◆ EXERCISE INSTRUCTIONS ◆
Give again, word for word, only the lines of the material below from its first line through the one that holds "12px; color: var(--label);"; pictures stay out.

◆ PROVIDED INFORMATION ◆
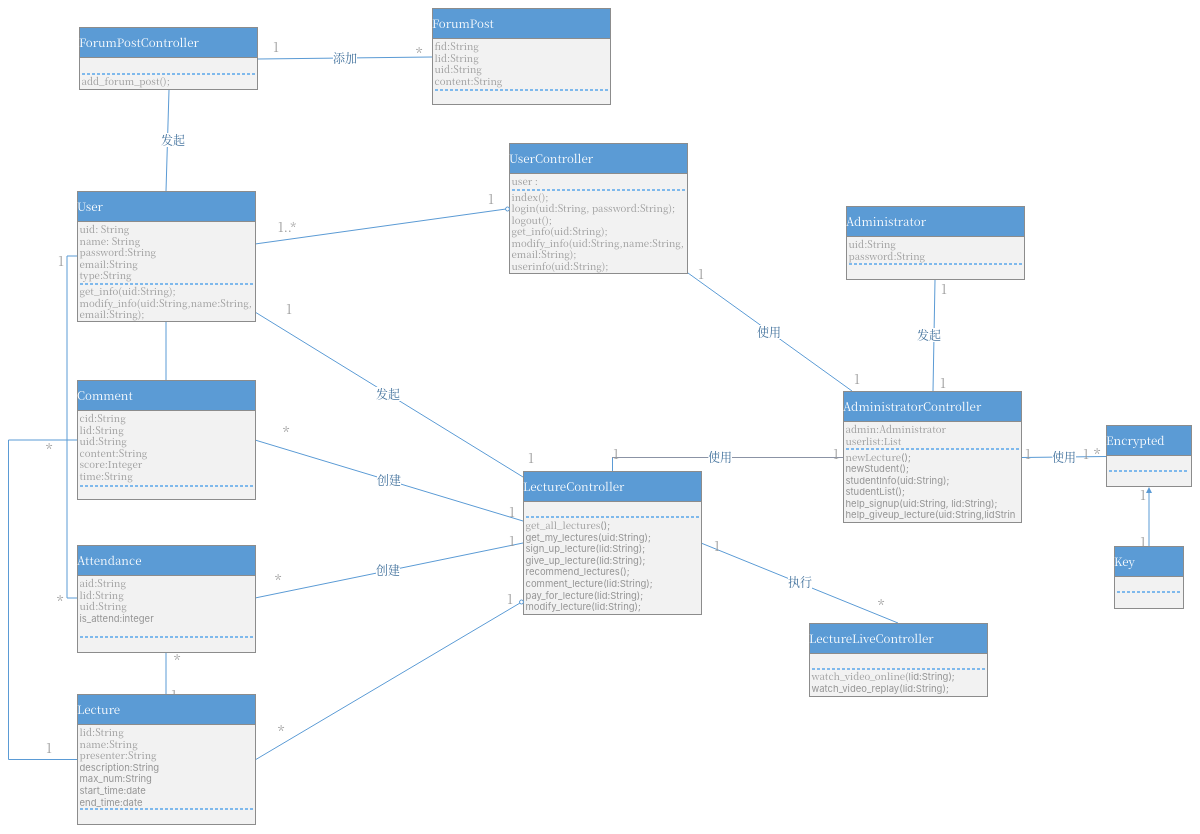
<!DOCTYPE html>
<html lang="zh-CN">
<head>
<meta charset="utf-8">
<title>Class diagram</title>
<style>
:root {
  --blue: #5b9bd5;
  --dash: #7fb9ec;
  --label: #41719c;
  --paper: #f2f2f2;
  --edge: #8c8c8c;
  --ink: #999;
  --serif: "Noto Serif CJK SC", "Noto Serif CJK JP", "Noto Serif", serif;
  --sans: Inter, "Liberation Sans", sans-serif;
}
* { box-sizing: border-box; margin: 0; padding: 0; }
body { width: 1200px; height: 834px; overflow: hidden; background: #fff; }
.diagram { position: relative; width: 1200px; height: 834px; overflow: hidden; font-family: var(--serif); }
.connectors { position: absolute; left: 0; top: 0; fill: none; stroke: var(--blue); stroke-width: 1; }
.connectors .port { fill: #fff; }
.connectors .head { fill: var(--blue); stroke: none; }
.connectors .muted { stroke: #8b93a5; }
.relation, .count { position: absolute; left: var(--x); top: var(--y); transform: translate(-50%, -50%); line-height: 14px; white-space: nowrap; }
.relation { font-size: 12px; color: var(--label); background: #fff; }
.count { font-size: 12.5px; color: var(--ink); }
.many { font-size: 14px; }
.class { position: absolute; left: var(--x); top: var(--y); width: var(--w, 179px); height: var(--h); display: flex; flex-direction: column; background: var(--paper); border: 1px solid var(--edge); }
.class h2 { flex: none; display: flex; align-items: center; height: 30px; padding-bottom: 1px; background: var(--blue); border-bottom: 1px solid var(--edge); color: #fff; font-size: 11.6px; font-weight: 400; line-height: 16px; text-indent: -1px; white-space: nowrap; }
.class ul { list-style: none; font-size: 9.7px; line-height: 11.6px; color: var(--ink); white-space: nowrap; margin: 0 2px; }
.class li { height: 11.6px; text-indent: -0.5px; }
.class .attributes { flex: none; height: var(--a); padding-top: 2px; background: repeating-linear-gradient(90deg, var(--dash) 0 3px, transparent 3px 5px) left bottom / 100% 2px no-repeat; }
.class .methods { padding-top: var(--m, 1px); }
.sans { font-family: var(--sans); font-size: 9.5px; color: #949494; }
span.sans { line-height: 0; }
</style>
</head>
<body>
<main class="diagram">

<svg class="connectors" width="1200" height="834" viewBox="0 0 1200 834" aria-hidden="true">
  <line x1="258" y1="59" x2="432" y2="57"/>
  <line x1="169" y1="90" x2="166" y2="191"/>
  <line x1="255" y1="244" x2="506" y2="209"/>
  <line x1="255" y1="312" x2="523" y2="477"/>
  <line x1="166" y1="322" x2="166" y2="380"/>
  <polyline points="77,256 67,256 67,598 77,598"/>
  <polyline points="77,440 8.5,440 8.5,759.5 77,759.5"/>
  <line x1="255" y1="440" x2="523" y2="521"/>
  <line x1="255" y1="598" x2="523" y2="543"/>
  <line x1="166" y1="653" x2="166" y2="694"/>
  <line x1="255" y1="760" x2="520" y2="603"/>
  <line x1="612.5" y1="471" x2="612.5" y2="457"/>
  <line class="muted" x1="612" y1="457.5" x2="843" y2="457.5"/>
  <line x1="688" y1="273" x2="852" y2="391"/>
  <line x1="935" y1="280" x2="933" y2="391"/>
  <line x1="1022" y1="457.5" x2="1106" y2="456.5"/>
  <line x1="1149" y1="546" x2="1149" y2="490"/>
  <polygon class="head" points="1149,487 1146,493 1152,493"/>
  <line x1="701" y1="543" x2="898" y2="623"/>
</svg>

<span class="relation" style="--x:345px;--y:58px">添加</span>
<span class="relation" style="--x:173px;--y:140px">发起</span>
<span class="relation" style="--x:388px;--y:394px">发起</span>
<span class="relation" style="--x:389px;--y:480px">创建</span>
<span class="relation" style="--x:388px;--y:570px">创建</span>
<span class="relation" style="--x:769px;--y:332px">使用</span>
<span class="relation" style="--x:929px;--y:335px">发起</span>
<span class="relation" style="--x:720px;--y:457px">使用</span>
<span class="relation" style="--x:1064px;--y:457px">使用</span>
<span class="relation" style="--x:800px;--y:582px">执行</span>

<span class="count" style="--x:276px;--y:47px">1</span>
<span class="count many" style="--x:419px;--y:52px">*</span>
<span class="count" style="--x:491px;--y:199px">1</span>
<span class="count" style="--x:287px;--y:227px">1..*</span>
<span class="count" style="--x:61px;--y:261px">1</span>
<span class="count many" style="--x:60px;--y:600px">*</span>
<span class="count" style="--x:289px;--y:309px">1</span>
<span class="count" style="--x:531px;--y:458px">1</span>
<span class="count many" style="--x:286px;--y:431px">*</span>
<span class="count" style="--x:512px;--y:512px">1</span>
<span class="count many" style="--x:278px;--y:579px">*</span>
<span class="count" style="--x:512px;--y:541px">1</span>
<span class="count many" style="--x:49px;--y:448px">*</span>
<span class="count" style="--x:49px;--y:748px">1</span>
<span class="count many" style="--x:177px;--y:659px">*</span>
<span class="count" style="--x:174px;--y:695px">1</span>
<span class="count many" style="--x:281px;--y:730px">*</span>
<span class="count" style="--x:510px;--y:599px">1</span>
<span class="count" style="--x:616px;--y:454px">1</span>
<span class="count" style="--x:836px;--y:454px">1</span>
<span class="count" style="--x:701px;--y:274px">1</span>
<span class="count" style="--x:857px;--y:379px">1</span>
<span class="count" style="--x:944px;--y:289px">1</span>
<span class="count" style="--x:943px;--y:383px">1</span>
<span class="count" style="--x:1028px;--y:454px">1</span>
<span class="count" style="--x:1086px;--y:454px">1</span>
<span class="count many" style="--x:1097px;--y:453px">*</span>
<span class="count" style="--x:1143px;--y:495px">1</span>
<span class="count" style="--x:1143px;--y:542px">1</span>
<span class="count" style="--x:717px;--y:546px">1</span>
<span class="count many" style="--x:881px;--y:604px">*</span>

<article class="class" style="--x:79px;--y:27px;--h:63px;--a:17px">
  <h2>ForumPostController</h2>
  <ul class="attributes"></ul>
  <ul class="methods"><li>add_forum_post();</li></ul>
</article>

<article class="class" style="--x:432px;--y:8px;--h:97px;--a:52px">
  <h2>ForumPost</h2>
  <ul class="attributes"><li>fid:String</li><li>lid:String</li><li>uid:String</li><li>content:String</li></ul>
</article>

<article class="class" style="--x:509px;--y:143px;--h:131px;--a:17px;--m:0.5px">
  <h2>UserController</h2>
  <ul class="attributes"><li>user :</li></ul>
  <ul class="methods">
    <li>index();</li><li>login(uid:String, password:String);</li><li>logout();</li><li>get_info(uid:String);</li>
    <li>modify_info(uid:String,name:String,</li><li>email:String);</li><li>userinfo(uid:String);</li>
  </ul>
</article>

<article class="class" style="--x:77px;--y:191px;--h:131px;--a:63px">
  <h2>User</h2>
  <ul class="attributes"><li>uid: String</li><li>name: String</li><li>password:String</li><li>email:String</li><li>type:String</li></ul>
  <ul class="methods"><li>get_info(uid:String);</li><li>modify_info(uid:String,name:String,</li><li>email:String);</li></ul>
</article>

<article class="class" style="--x:846px;--y:206px;--h:74px;--a:28px">
  <h2>Administrator</h2>
  <ul class="attributes"><li>uid:String</li><li>password:String</li></ul>
</article>

<article class="class" style="--x:77px;--y:380px;--h:120px;--a:76px">
  <h2>Comment</h2>
  <ul class="attributes"><li>cid:String</li><li>lid:String</li><li>uid:String</li><li>content:String</li><li>score:Integer</li><li>time:String</li></ul>
</article>

<article class="class" style="--x:523px;--y:471px;--h:144px;--a:16px;--m:2px">
  <h2>LectureController</h2>
  <ul class="attributes"></ul>
  <ul class="methods">
    <li>get_all_lectures<span class="sans">();</span></li>
    <li class="sans">get_my_lectures(uid:String);</li>
    <li class="sans">sign_up_lecture(lid:String);</li>
    <li class="sans">give_up_lecture(lid:String);</li>
    <li class="sans">recommend_lectures();</li>
    <li class="sans">comment_lecture(lid:String);</li>
    <li class="sans">pay_for_lecture(lid:String);</li>
    <li class="sans">modify_lecture(lid:String);</li>
  </ul>
</article>

<article class="class" style="--x:843px;--y:391px;--h:132px;--a:28px;--m:1.5px">
  <h2>AdministratorController</h2>
  <ul class="attributes"><li>admin:Administrator</li><li>userlist:List</li></ul>
  <ul class="methods">
    <li>newLecture<span class="sans">();</span></li>
    <li class="sans">newStudent();</li>
    <li class="sans">studentInfo(uid:String);</li>
    <li class="sans">studentList();</li>
    <li class="sans">help_signup(uid:String, lid:String);</li>
    <li class="sans">help_giveup_lecture(uid:String,lidStrin</li>
  </ul>
</article>

<article class="class" style="--x:77px;--y:545px;--h:108px;--a:62px">
  <h2>Attendance</h2>
  <ul class="attributes"><li>aid:String</li><li>lid:String</li><li>uid:String</li><li class="sans">is_attend:integer</li></ul>
</article>

<article class="class" style="--x:77px;--y:694px;--h:131px;--a:85px">
  <h2>Lecture</h2>
  <ul class="attributes">
    <li>lid:String</li><li>name:String</li><li>presenter:String</li>
    <li class="sans">description:String</li><li class="sans">max_num:String</li><li class="sans">start_time:date</li><li class="sans">end_time:date</li>
  </ul>
</article>

<article class="class" style="--x:809px;--y:623px;--h:74px;--a:16px">
  <h2>LectureLiveController</h2>
  <ul class="attributes"></ul>
  <ul class="methods"><li>watch_video_online(<span class="sans">lid:String);</span></li><li class="sans">watch_video_replay(lid:String);</li></ul>
</article>

<article class="class" style="--x:1106px;--y:425px;--w:86px;--h:62px;--a:16px">
  <h2>Encrypted</h2>
  <ul class="attributes"></ul>
</article>

<article class="class" style="--x:1114px;--y:546px;--w:70px;--h:63px;--a:16px">
  <h2>Key</h2>
  <ul class="attributes"></ul>
</article>

<svg class="connectors" width="1200" height="834" viewBox="0 0 1200 834" aria-hidden="true">
  <circle class="port" cx="507.5" cy="209" r="2"/>
  <circle class="port" cx="521.5" cy="602" r="2"/>
</svg>

</main>
</body>
</html>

◆ ANSWER TO THE EXERCISE ◆
<!DOCTYPE html>
<html lang="zh-CN">
<head>
<meta charset="utf-8">
<title>Class diagram</title>
<style>
:root {
  --blue: #5b9bd5;
  --dash: #7fb9ec;
  --label: #41719c;
  --paper: #f2f2f2;
  --edge: #8c8c8c;
  --ink: #999;
  --serif: "Noto Serif CJK SC", "Noto Serif CJK JP", "Noto Serif", serif;
  --sans: Inter, "Liberation Sans", sans-serif;
}
* { box-sizing: border-box; margin: 0; padding: 0; }
body { width: 1200px; height: 834px; overflow: hidden; background: #fff; }
.diagram { position: relative; width: 1200px; height: 834px; overflow: hidden; font-family: var(--serif); }
.connectors { position: absolute; left: 0; top: 0; fill: none; stroke: var(--blue); stroke-width: 1; }
.connectors .port { fill: #fff; }
.connectors .head { fill: var(--blue); stroke: none; }
.connectors .muted { stroke: #8b93a5; }
.relation, .count { position: absolute; left: var(--x); top: var(--y); transform: translate(-50%, -50%); line-height: 14px; white-space: nowrap; }
.relation { font-size: 12px; color: var(--label); background: #fff; }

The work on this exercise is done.